## Exercise
Below are entries; work out how many of their lines hold "serif", giving only that number.

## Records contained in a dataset
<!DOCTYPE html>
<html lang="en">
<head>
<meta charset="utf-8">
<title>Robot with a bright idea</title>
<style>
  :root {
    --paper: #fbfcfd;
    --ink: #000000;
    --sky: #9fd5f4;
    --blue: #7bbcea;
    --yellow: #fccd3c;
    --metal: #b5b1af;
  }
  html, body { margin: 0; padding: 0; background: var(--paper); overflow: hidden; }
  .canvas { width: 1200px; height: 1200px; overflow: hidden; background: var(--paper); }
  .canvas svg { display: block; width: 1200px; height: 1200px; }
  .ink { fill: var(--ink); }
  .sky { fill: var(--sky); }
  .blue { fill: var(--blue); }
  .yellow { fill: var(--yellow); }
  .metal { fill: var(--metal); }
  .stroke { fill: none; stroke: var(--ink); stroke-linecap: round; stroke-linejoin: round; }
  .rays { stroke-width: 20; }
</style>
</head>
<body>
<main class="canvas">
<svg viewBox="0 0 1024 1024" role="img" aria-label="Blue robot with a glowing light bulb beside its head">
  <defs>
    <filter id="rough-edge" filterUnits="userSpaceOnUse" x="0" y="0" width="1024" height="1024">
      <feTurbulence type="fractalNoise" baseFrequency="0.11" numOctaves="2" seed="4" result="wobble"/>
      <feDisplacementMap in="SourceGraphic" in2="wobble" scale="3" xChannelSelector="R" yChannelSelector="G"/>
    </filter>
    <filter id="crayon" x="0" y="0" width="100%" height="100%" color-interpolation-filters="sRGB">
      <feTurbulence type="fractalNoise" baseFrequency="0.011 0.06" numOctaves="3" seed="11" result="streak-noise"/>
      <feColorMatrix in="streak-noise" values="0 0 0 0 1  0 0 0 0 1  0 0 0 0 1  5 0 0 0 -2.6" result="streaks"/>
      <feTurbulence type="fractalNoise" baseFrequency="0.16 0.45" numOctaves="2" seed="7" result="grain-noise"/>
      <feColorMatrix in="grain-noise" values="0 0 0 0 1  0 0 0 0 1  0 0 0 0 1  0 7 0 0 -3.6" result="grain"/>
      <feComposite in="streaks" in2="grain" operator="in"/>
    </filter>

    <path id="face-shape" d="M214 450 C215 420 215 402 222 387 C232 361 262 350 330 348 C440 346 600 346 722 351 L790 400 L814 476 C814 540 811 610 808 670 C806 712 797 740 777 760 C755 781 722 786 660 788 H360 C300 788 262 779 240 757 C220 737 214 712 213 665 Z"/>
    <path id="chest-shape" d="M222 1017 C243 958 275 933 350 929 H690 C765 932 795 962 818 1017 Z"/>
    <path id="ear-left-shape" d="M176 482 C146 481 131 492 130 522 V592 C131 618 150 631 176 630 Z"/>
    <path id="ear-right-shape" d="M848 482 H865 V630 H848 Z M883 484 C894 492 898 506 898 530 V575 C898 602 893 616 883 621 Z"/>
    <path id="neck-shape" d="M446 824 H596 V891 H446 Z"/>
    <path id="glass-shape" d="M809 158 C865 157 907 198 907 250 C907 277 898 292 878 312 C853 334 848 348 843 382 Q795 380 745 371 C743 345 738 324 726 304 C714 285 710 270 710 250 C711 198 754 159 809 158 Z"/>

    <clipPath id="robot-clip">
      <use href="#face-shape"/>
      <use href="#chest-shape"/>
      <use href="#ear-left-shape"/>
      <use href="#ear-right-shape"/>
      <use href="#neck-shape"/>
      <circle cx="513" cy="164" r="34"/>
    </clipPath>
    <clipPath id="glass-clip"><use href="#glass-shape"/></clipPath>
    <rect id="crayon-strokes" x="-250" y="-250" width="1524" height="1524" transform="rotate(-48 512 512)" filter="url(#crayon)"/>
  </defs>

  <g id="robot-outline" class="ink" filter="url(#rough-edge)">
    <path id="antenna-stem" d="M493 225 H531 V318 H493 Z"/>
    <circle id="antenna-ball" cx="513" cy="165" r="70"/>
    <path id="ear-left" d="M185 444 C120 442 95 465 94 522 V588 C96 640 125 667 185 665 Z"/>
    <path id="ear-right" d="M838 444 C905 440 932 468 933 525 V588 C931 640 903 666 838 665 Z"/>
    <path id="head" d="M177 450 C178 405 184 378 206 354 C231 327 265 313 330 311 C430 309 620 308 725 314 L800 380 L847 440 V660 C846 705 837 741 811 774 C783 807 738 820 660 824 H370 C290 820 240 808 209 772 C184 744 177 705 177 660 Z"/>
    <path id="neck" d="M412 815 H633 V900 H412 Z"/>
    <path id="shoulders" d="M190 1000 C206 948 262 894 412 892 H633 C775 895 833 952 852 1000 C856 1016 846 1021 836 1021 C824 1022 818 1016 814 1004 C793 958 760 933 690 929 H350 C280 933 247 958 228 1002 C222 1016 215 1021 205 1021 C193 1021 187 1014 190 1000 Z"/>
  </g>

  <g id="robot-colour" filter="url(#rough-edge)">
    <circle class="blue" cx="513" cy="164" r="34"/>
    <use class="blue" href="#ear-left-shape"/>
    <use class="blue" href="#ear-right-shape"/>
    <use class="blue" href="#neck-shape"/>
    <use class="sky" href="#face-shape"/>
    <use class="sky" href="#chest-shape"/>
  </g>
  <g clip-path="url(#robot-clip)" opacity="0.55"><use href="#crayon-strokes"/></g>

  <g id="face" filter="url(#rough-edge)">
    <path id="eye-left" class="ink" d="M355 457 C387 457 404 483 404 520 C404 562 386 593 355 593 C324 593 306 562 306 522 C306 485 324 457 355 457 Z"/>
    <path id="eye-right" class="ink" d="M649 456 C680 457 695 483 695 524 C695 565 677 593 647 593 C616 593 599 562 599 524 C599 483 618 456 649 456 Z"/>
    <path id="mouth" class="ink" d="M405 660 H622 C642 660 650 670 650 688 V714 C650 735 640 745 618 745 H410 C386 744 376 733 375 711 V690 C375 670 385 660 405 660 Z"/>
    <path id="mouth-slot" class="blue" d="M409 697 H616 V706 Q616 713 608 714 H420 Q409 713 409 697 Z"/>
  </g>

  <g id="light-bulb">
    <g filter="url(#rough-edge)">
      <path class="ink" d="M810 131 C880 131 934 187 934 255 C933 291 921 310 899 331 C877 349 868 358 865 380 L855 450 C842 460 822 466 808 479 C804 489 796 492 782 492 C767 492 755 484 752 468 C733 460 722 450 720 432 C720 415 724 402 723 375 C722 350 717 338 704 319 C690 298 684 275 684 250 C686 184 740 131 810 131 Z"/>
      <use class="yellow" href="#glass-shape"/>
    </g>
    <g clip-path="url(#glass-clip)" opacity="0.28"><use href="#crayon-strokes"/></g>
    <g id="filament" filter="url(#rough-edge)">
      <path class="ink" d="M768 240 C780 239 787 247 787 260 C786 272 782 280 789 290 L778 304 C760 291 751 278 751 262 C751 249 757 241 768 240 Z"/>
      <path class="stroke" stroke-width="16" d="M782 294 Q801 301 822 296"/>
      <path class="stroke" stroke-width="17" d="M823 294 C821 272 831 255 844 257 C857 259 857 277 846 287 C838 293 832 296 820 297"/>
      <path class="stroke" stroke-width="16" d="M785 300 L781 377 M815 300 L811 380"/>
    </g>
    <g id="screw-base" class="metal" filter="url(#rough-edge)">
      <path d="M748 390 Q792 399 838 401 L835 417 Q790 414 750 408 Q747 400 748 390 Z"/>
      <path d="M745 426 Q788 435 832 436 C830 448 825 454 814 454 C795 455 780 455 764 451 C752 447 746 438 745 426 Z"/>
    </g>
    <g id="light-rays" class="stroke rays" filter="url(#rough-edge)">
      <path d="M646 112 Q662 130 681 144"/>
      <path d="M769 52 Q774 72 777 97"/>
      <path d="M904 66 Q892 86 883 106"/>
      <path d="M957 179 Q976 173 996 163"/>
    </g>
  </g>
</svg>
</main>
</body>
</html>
---
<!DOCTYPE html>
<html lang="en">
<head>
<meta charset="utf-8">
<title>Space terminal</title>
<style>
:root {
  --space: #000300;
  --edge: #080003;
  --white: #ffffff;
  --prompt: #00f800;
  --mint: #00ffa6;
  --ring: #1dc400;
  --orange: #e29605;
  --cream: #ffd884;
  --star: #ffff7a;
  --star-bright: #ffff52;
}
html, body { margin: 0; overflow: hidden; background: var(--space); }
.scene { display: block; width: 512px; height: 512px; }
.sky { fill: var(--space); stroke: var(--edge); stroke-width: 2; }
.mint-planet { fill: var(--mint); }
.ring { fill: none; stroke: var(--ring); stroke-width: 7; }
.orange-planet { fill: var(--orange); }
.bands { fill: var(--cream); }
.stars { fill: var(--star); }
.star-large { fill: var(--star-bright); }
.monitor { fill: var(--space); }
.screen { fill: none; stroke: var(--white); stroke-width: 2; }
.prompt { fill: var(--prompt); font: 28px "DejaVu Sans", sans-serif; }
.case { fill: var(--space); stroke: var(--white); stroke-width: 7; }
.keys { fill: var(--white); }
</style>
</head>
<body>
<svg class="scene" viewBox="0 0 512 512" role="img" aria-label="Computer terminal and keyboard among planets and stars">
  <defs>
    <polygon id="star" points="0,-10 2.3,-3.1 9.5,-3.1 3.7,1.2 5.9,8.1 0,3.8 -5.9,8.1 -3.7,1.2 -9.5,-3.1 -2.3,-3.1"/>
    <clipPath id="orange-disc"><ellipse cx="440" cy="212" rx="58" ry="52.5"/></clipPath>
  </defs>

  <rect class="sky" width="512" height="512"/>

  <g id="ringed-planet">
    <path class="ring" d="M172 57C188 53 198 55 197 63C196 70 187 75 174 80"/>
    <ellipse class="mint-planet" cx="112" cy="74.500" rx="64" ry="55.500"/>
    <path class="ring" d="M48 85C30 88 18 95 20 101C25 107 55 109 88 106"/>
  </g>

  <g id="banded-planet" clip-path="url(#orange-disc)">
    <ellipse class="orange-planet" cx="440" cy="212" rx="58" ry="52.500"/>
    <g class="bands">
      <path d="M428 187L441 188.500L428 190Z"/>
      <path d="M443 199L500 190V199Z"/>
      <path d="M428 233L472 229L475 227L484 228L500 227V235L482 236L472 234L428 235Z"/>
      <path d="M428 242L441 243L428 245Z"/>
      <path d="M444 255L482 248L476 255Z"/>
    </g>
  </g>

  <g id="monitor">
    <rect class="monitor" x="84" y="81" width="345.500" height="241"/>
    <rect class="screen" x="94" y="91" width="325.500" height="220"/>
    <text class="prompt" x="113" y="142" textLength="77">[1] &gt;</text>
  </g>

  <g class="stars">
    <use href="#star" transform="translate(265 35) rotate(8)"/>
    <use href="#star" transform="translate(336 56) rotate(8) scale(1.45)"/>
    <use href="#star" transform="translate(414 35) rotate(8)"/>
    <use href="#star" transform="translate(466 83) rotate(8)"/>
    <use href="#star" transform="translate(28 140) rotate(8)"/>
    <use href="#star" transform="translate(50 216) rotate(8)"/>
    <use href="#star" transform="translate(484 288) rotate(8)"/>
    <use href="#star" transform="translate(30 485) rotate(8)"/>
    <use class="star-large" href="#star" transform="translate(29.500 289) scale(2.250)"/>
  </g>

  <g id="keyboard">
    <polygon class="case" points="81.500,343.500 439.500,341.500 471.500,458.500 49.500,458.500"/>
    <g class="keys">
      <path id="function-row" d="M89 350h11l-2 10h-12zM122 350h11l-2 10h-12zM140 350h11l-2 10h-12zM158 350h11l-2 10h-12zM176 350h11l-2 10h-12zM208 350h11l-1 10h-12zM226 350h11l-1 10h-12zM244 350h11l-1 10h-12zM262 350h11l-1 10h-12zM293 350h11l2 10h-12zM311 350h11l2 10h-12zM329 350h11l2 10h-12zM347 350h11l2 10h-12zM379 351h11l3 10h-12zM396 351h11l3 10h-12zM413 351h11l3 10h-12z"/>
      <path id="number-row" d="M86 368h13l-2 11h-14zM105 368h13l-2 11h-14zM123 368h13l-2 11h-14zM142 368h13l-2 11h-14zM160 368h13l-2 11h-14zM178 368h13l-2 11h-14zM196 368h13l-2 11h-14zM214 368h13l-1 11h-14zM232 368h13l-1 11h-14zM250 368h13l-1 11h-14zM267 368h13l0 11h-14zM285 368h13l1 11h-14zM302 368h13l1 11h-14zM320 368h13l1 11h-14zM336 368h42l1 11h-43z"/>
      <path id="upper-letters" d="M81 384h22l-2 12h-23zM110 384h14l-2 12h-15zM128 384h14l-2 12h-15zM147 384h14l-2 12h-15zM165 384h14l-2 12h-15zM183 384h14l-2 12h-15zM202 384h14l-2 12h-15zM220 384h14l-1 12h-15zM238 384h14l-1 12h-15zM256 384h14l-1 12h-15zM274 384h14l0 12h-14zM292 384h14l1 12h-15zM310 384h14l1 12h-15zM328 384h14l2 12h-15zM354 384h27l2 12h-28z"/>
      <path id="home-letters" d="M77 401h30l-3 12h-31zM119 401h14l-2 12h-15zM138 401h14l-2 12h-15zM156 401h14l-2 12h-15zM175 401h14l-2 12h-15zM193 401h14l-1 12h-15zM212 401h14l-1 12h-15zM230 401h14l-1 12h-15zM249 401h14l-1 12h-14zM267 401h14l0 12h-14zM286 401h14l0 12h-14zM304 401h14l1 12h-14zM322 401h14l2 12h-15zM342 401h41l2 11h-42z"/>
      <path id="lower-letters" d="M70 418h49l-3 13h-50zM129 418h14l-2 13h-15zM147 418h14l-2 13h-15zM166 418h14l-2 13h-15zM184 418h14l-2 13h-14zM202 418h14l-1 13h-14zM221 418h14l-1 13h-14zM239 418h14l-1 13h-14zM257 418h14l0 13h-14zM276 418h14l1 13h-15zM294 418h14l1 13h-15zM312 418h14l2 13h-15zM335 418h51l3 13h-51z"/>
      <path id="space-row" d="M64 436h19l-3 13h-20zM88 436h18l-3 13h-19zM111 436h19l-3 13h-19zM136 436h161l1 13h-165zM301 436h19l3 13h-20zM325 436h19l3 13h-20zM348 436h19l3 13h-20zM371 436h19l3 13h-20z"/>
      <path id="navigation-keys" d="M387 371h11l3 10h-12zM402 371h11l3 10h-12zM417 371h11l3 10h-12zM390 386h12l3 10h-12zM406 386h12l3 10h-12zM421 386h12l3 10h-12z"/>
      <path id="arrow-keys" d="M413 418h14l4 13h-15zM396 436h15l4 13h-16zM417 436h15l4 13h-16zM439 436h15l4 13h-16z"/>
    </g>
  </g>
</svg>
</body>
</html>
---
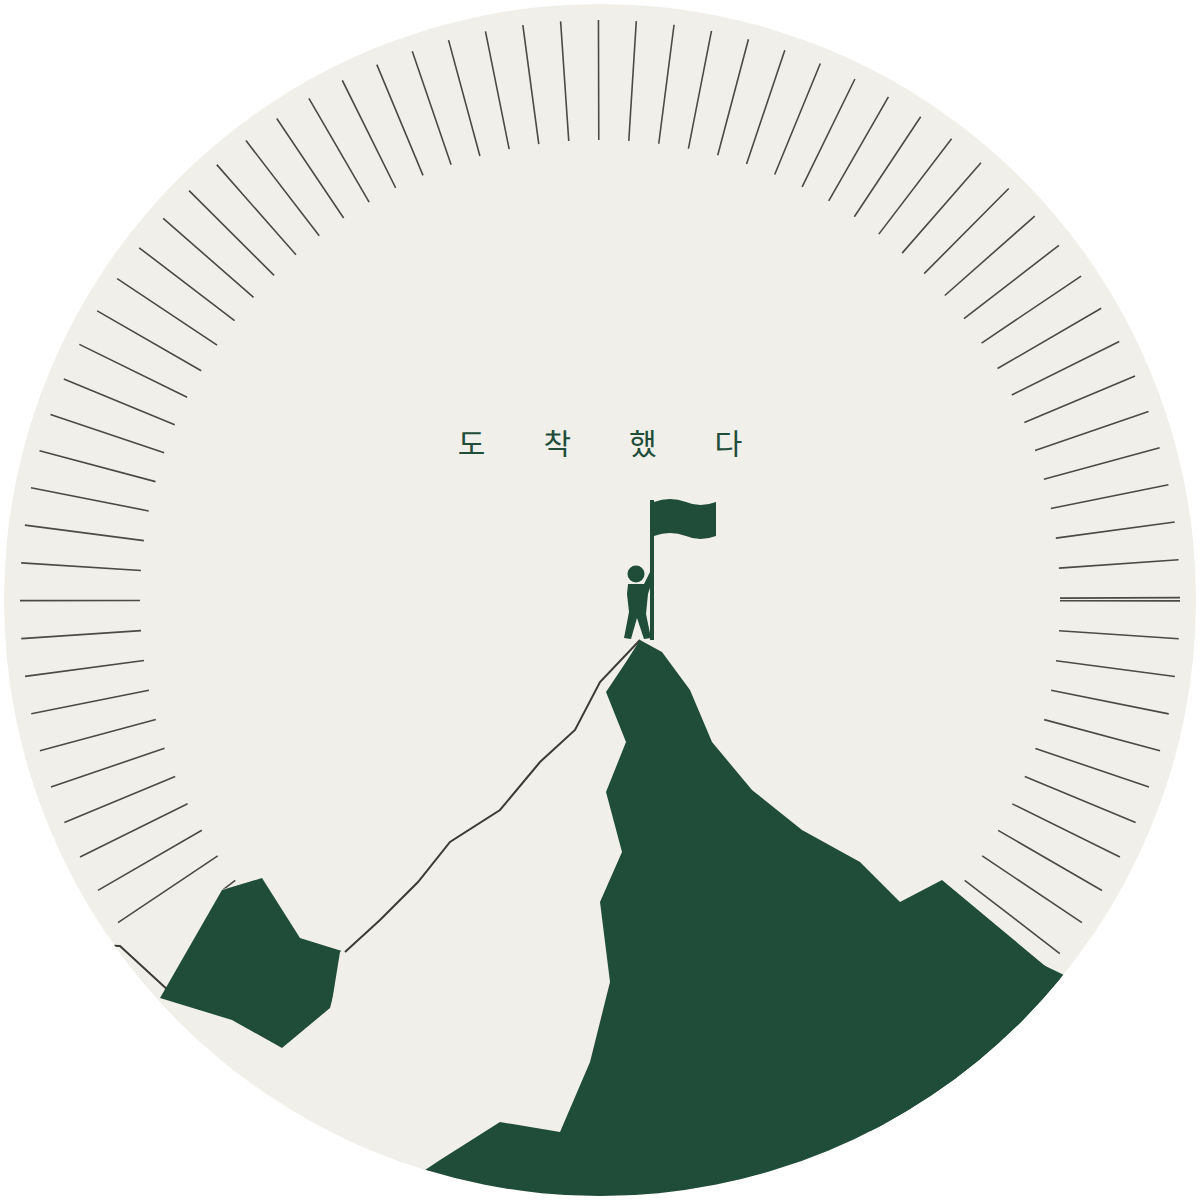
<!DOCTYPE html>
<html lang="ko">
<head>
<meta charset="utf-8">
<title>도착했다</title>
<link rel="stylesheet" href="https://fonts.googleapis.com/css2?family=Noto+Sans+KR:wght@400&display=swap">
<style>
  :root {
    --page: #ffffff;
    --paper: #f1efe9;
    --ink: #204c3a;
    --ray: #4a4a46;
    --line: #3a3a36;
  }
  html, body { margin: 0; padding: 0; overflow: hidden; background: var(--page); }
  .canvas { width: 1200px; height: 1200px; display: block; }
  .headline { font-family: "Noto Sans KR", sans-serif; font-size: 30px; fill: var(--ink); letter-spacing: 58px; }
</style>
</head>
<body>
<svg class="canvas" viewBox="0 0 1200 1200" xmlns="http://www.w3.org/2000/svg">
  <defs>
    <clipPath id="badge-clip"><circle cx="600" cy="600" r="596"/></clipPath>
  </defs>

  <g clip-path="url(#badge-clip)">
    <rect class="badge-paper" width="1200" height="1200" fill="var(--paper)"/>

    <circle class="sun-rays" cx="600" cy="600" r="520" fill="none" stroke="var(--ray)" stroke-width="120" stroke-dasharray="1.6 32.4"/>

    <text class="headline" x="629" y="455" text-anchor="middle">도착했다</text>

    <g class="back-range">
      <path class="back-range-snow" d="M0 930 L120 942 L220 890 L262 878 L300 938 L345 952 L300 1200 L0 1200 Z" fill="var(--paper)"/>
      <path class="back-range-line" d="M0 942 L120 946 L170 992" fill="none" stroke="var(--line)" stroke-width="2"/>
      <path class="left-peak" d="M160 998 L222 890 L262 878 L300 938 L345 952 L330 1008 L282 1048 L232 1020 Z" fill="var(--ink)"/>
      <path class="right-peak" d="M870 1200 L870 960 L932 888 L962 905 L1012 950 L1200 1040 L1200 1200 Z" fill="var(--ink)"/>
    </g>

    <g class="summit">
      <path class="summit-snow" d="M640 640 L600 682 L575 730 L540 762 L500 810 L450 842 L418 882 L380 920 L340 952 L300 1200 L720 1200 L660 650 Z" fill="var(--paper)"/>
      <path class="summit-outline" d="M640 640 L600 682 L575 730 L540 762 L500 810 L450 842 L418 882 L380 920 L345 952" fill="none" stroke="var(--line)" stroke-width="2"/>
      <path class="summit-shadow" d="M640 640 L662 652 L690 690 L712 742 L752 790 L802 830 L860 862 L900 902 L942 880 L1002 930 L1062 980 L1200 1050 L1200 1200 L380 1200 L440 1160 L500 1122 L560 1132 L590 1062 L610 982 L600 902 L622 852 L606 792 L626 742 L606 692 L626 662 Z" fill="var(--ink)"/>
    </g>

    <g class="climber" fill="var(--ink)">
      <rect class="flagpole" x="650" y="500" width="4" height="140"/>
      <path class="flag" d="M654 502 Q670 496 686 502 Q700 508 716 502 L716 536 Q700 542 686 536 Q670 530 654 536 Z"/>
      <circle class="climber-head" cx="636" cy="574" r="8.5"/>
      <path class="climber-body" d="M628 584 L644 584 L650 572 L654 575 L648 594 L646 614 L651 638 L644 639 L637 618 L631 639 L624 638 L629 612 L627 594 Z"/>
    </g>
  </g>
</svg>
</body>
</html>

## Response for this exercise
2